In his two-page order, Chief Justice Minton found that Wine showed "disqualifying circumstances" in his motion.

Stevens did not immediately respond to an email request by the newspaper for comment.

BOURBON DISTILLERIES

Bill allowing some distilleries to serve cocktails advances

FRANKFORT, Ky. (AP) — Bourbon tourists could sip cocktails and purchase more bottles from Kentucky distilleries in wet territories under a bill that has won approval from a state Senate committee.

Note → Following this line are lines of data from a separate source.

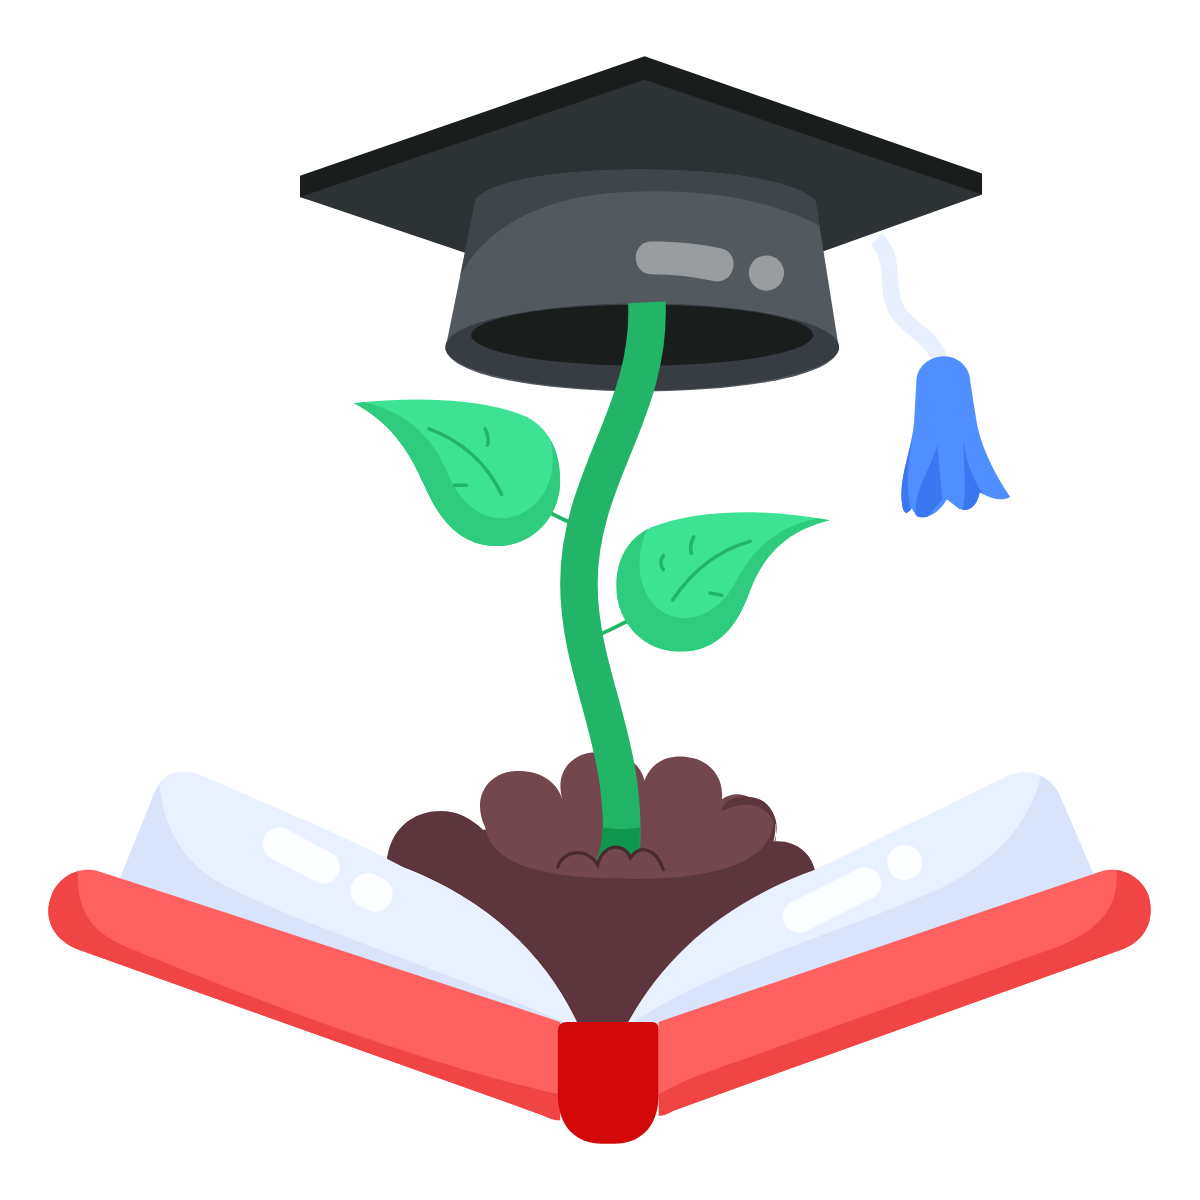
<!DOCTYPE html>
<html lang="en">
<head>
<meta charset="utf-8">
<title>Growing through education</title>
<style>
:root {
  --paper: #ffffff;
  --cap-edge: #191e1d; --cap-board: #2d3335; --cap-body: #52595f; --cap-shade: #3f454b; --cap-rim: #373d42; --cap-gloss: #999da0;
  --cord: #e8f0ff; --tassel: #4f8fff; --tassel-shade: #3b77f0;
  --stem: #22b568; --stem-base: #109650; --leaf: #3de294; --leaf-shade: #2fcb7f;
  --soil: #73474d; --soil-shade: #5c363c; --soil-line: #4a2a2f;
  --page: #e9f0ff; --page-shade: #d9e4fa; --page-gloss: #fbfdff;
  --cover: #ff6161; --cover-shade: #f14545; --spine: #d30808;
}
html, body { margin: 0; padding: 0; background: var(--paper); overflow: hidden; }
.artwork { display: block; width: 1200px; height: 1200px; background: var(--paper); }
.cap-edge { fill: var(--cap-edge); }
.cap-board { fill: var(--cap-board); }
.cap-body { fill: var(--cap-body); }
.cap-shade { fill: var(--cap-shade); }
.cap-rim { fill: var(--cap-rim); }
.cap-gloss { fill: var(--cap-gloss); }
.cord { fill: none; stroke: var(--cord); stroke-width: 7; }
.tassel { fill: var(--tassel); }
.tassel-shade { fill: var(--tassel-shade); }
.stem { fill: none; stroke: var(--stem); stroke-width: 16; }
.stem-base { fill: var(--stem-base); }
.stalk { fill: none; stroke: var(--stem); stroke-width: 1.6; }
.leaf { fill: var(--leaf); }
.leaf-shade { fill: var(--leaf-shade); }
.vein { fill: none; stroke: var(--stem); stroke-width: 1.5; stroke-linecap: round; }
.soil { fill: var(--soil); }
.soil-shade { fill: var(--soil-shade); }
.soil-line { fill: none; stroke: var(--soil-line); stroke-width: 1.4; stroke-linecap: round; }
.page { fill: var(--page); }
.page-shade { fill: var(--page-shade); }
.page-gloss { fill: none; stroke: var(--page-gloss); stroke-linecap: round; stroke-width: 14; }
.cover { fill: var(--cover); }
.cover-shade { fill: var(--cover-shade); }
.spine { fill: var(--spine); }
</style>
</head>
<body>
<svg class="artwork" viewBox="0 0 512 512" role="img" aria-label="A seedling growing from soil in an open book, topped with a graduation cap">
  <defs>
    <path id="left-leaf-shape" d="M151 172C178 169 207 170 225 178C236 184 239 195 239 205C239 221 227 233 212 233C196 233 187 221 181 207C174 191 166 180 151 172Z"/>
    <path id="right-leaf-shape" d="M354 222C328 217 298 217 278 225C267 230 263 240 263 250C263 266 275 278 290 278C307 278 315 266 320 252C326 236 337 226 354 222Z"/>
    <path id="left-cover-shape" d="M239 436L43 372C34 369 25 374 22 382C18 392 23 401 33 405L232 476Q236 478 239 478Z"/>
    <path id="right-cover-shape" d="M281 436L469 372C478 369 487 374 490 382C493 392 489 401 479 405L287 474Q284 476 281 476Z"/>
    <path id="left-page-shape" d="M51 375L66 338C69 330 77 327 86 331C118 345 146 356 172 370C209 384 234 409 247 438L239 437Z"/>
    <path id="right-page-shape" d="M467 374L452 339C448 331 439 327 430 331L348 371C309 385 283 408 267 438L281 437Z"/>
    <path id="cap-body-shape" d="M203 85C216 68 334 68 348 86L358 149C352 173 196 173 190 149Z"/>
    <path id="tassel-shape" d="M391 163C391 157 396 152 403 152C409 152 414 157 414 163L417 182C420 194 425 203 431 212C428 214 423 213 418 210C417 216 413 219 409 217L404 213C400 220 394 222 391 220L389 217Q386 221 385 216C383 204 389 193 390 180Z"/>
    <clipPath id="left-leaf-clip"><use href="#left-leaf-shape"/></clipPath>
    <clipPath id="right-leaf-clip"><use href="#right-leaf-shape"/></clipPath>
    <clipPath id="left-cover-clip"><use href="#left-cover-shape"/></clipPath>
    <clipPath id="right-cover-clip"><use href="#right-cover-shape"/></clipPath>
    <clipPath id="left-page-clip"><use href="#left-page-shape"/></clipPath>
    <clipPath id="right-page-clip"><use href="#right-page-shape"/></clipPath>
    <clipPath id="cap-body-clip"><use href="#cap-body-shape"/></clipPath>
    <clipPath id="tassel-clip"><use href="#tassel-shape"/></clipPath>
  </defs>

  <g id="soil-mound">
    <path class="soil-shade" d="M165 368C166 354 176 346 188 346C195 346 201 349 206 354L306 352C307 344 313 340 319 340C328 340 333 348 330 359C339 358 347 364 348 373C312 388 285 408 268 438H246C231 410 204 383 165 368Z"/>
    <path class="soil" d="M207 353C200 338 211 328 222 329C232 329 238 335 240 341C236 328 246 320 256 321C266 321 273 325 275 333C278 325 285 322 293 323C303 324 309 332 308 341C315 336 324 340 330 350C330 366 309 375 272 375C237 375 210 371 207 353Z"/>
    <path class="soil-shade" d="M308 346C308 340 319 338 325 342C331 346 333 352 330 360C339 358 346 364 348 373L318 379C326 374 332 366 331 352C327 343 319 341 308 346Z"/>
  </g>

  <g id="open-book">
    <g id="left-page">
      <use class="page-shade" href="#left-page-shape"/>
      <g clip-path="url(#left-page-clip)">
        <path class="page" d="M68 326C67 344 73 366 96 378C135 397 190 414 250 440V350L90 320Z"/>
      </g>
      <path class="page-gloss" d="M119 360L138 370"/>
      <path class="page-gloss" d="M157 380L160 381.5" style="stroke-width:15"/>
    </g>
    <g id="right-page">
      <use class="page" href="#right-page-shape"/>
      <g clip-path="url(#right-page-clip)">
        <path class="page-shade" d="M445 326C442 350 424 369 397 381C352 400 304 413 264 440L281 445L475 382L460 330Z"/>
      </g>
      <path class="page-gloss" d="M341 391L369 377"/>
      <circle cx="386" cy="368" r="7.5" fill="var(--page-gloss)"/>
    </g>
    <g id="left-cover">
      <use class="cover" href="#left-cover-shape"/>
      <g clip-path="url(#left-cover-clip)">
        <path class="cover-shade" d="M34 365C31 384 36 397 54 404C110 427 180 454 239 467V485L10 410V365Z"/>
      </g>
    </g>
    <g id="right-cover">
      <use class="cover" href="#right-cover-shape"/>
      <g clip-path="url(#right-cover-clip)">
        <path class="cover-shade" d="M475 365C480 383 472 396 451 404L331 447C309 455 292 460 281 467V490L500 410V365Z"/>
      </g>
    </g>
    <path id="book-spine" class="spine" d="M242 436H278Q281 436 281 439V467C281 481 273 488 262 488H257C246 488 238 481 238 467V440Q238 436 242 436Z"/>
  </g>

  <g id="graduation-cap">
    <path class="cap-edge" d="M128 75L275 24L419 74V83L350 104H199L128 84Z"/>
    <path class="cap-board" d="M128 84L275 34L419 83L349 108H199Z"/>
    <use class="cap-body" href="#cap-body-shape"/>
    <g clip-path="url(#cap-body-clip)">
      <path class="cap-shade" d="M193 125C203 98 230 84 265 82C300 80 329 85 351 97V65H190Z"/>
    </g>
    <ellipse class="cap-rim" cx="274" cy="148" rx="84" ry="18.5"/>
    <ellipse class="cap-edge" cx="274" cy="143" rx="73" ry="13"/>
    <path class="cap-gloss" d="M278 103C289 103 299 104 308 106C316 108 314 121 305 120C296 118 287 117 278 117C269 117 269 103 278 103Z"/>
    <circle class="cap-gloss" cx="327" cy="116.5" r="7.5"/>
  </g>

  <g id="tassel">
    <path class="cord" d="M374 102C383 111 377 124 383 133C388 141 396 142 401 153"/>
    <use class="tassel" href="#tassel-shape"/>
    <g clip-path="url(#tassel-clip)">
      <path class="tassel-shade" d="M391 222C389 211 396 202 400 190L402 213L393 224ZM411 187C412 197 415 205 421 213L410 220C413 210 411 199 411 187ZM390 178C389 194 385 203 389 219L382 222V185Z"/>
    </g>
  </g>

  <g id="seedling">
    <path class="stalk" d="M232 217C238 221 243 223 249 225M252 272C259 270 263 267 270 264"/>
    <path class="stem" d="M276 129C278 176 247 203 247 249C247 288 268 317 265 363"/>
    <path class="stem-base" d="M257 353C262 354 268 354 273 353L273 368H254Q257 361 257 353Z"/>
    <path class="soil" d="M238 372C239 364 244 361 250 364Q254 366 255 369C257 361 265 359 269 367C273 358 281 362 283 372Z"/>
    <path class="soil-line" d="M238 370C240 363 250 361 255 369C257 360 266 359 269 366C273 360 280 362 283 371"/>
    <g id="left-leaf">
      <use class="leaf" href="#left-leaf-shape"/>
      <g clip-path="url(#left-leaf-clip)">
        <path class="leaf-shade" d="M148 170C172 174 184 185 191 202C198 220 214 226 226 217C237 209 239 192 231 178L250 190L240 240H180Z"/>
      </g>
      <path class="vein" d="M183 183C197 188 208 198 214 211M207 183Q209 187 208 190M194 207L199 207"/>
    </g>
    <g id="right-leaf">
      <use class="leaf" href="#right-leaf-shape"/>
      <g clip-path="url(#right-leaf-clip)">
        <path class="leaf-shade" d="M357 220C334 222 322 233 314 248C306 264 290 268 280 259C271 250 271 236 277 224L257 230V282H320Z"/>
      </g>
      <path class="vein" d="M320 231C306 235 295 244 287 256M283 237Q281 240 283 243M296 229Q294 233 295 236M303 253L308 254"/>
    </g>
  </g>
</svg>
</body>
</html>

The bill cleared the Licensing, Occupations and Administrative Regulations Committee on a 9-1 vote Tuesday. Senate Majority Leader Damon Thayer says it could be voted on in coming days by the full Senate.

Eric Gregory, president of the Kentucky Distillers' Association, says the legislation would help distilleries reach their full potential as tourist attractions.

The measure drew criticism from some in the liquor business.

Bardstown liquor store owner Guthrie McKay says letting distilleries sell more bottles to visitors would hurt retail stores. He says liquor stores already have difficulty getting some specialty products from distilleries.

JUVENILE DETENTION DEATH

Teenage inmate found dead in juvenile detention center

ELIZABETHTOWN, Ky. (AP) — A 16-year-old female inmate has been found dead inside her cell at an Elizabethtown juvenile detention center.

The News-Enterprise reports officials discovered the girl unresponsive in her cell Monday morning at Lincoln Village Youth Development and Regional Juvenile Detention Center. She was pronounced dead at the center.

Kentucky State Police Post 4 spokesman Jeff Gregory says officials are investigating the death and an autopsy was planned Monday. He says foul play is not suspected.

No additional details have been provided.

LEXINGTON BODY-HYPOTHERMIA

Authorities: Man dies of hypothermia in downtown Lexington

LEXINGTON, Ky. (AP) — Authorities say a man who was found dead behind a University of Kentucky apparel store had died of hypothermia brought on by cold overnight temperatures in downtown Lexington.

The Fayette County coroner's office said in a news release that 41-year-old Robert E. Johnson's death was an accident caused by exposure-related hypothermia.

Johnson's body was found Monday morning behind Wildcat Warehouse near the school's campus, where temperatures reached as low as 10 degrees early Monday.

Fayette County Coroner Gary Ginn tells WLEX-TV that Johnson was a known panhandler.

According to the Mayo Clinic, hypothermia occurs when the body loses heat faster than it can produce heat, causing a dangerously low body temperature. Left untreated, hypothermia can eventually lead to complete failure of the heart and respiratory system and to death.

ALI-MENTORING

International Menotring Day coincides with Ali's birthday

LOUISVILLE, Ky. (AP) — The importance of mentors will be highlighted on Muhammad Ali's birthday.

The Muhammad Ali Center in downtown Louisville says International Mentoring Day is set for Jan. 17. The boxing great will turn 74 years old on that day.

Ali's wife, Lonnie, says mentors have the power to change lives and are "gifts to the world." She says they encourage, motivate and guide others to reach their potential.

She says her husband is proud that International Mentoring Day is being launched on his birthday.

Ali Center spokeswoman Jeanie Kahnke says mentors and the people they support are invited to visit the center on Jan. 17 to show their commitment to the cause.

Lonnie Ali says she hopes more people will take the first step to mentoring someone in need of support.

 

Copyright 2016 The Associated Press.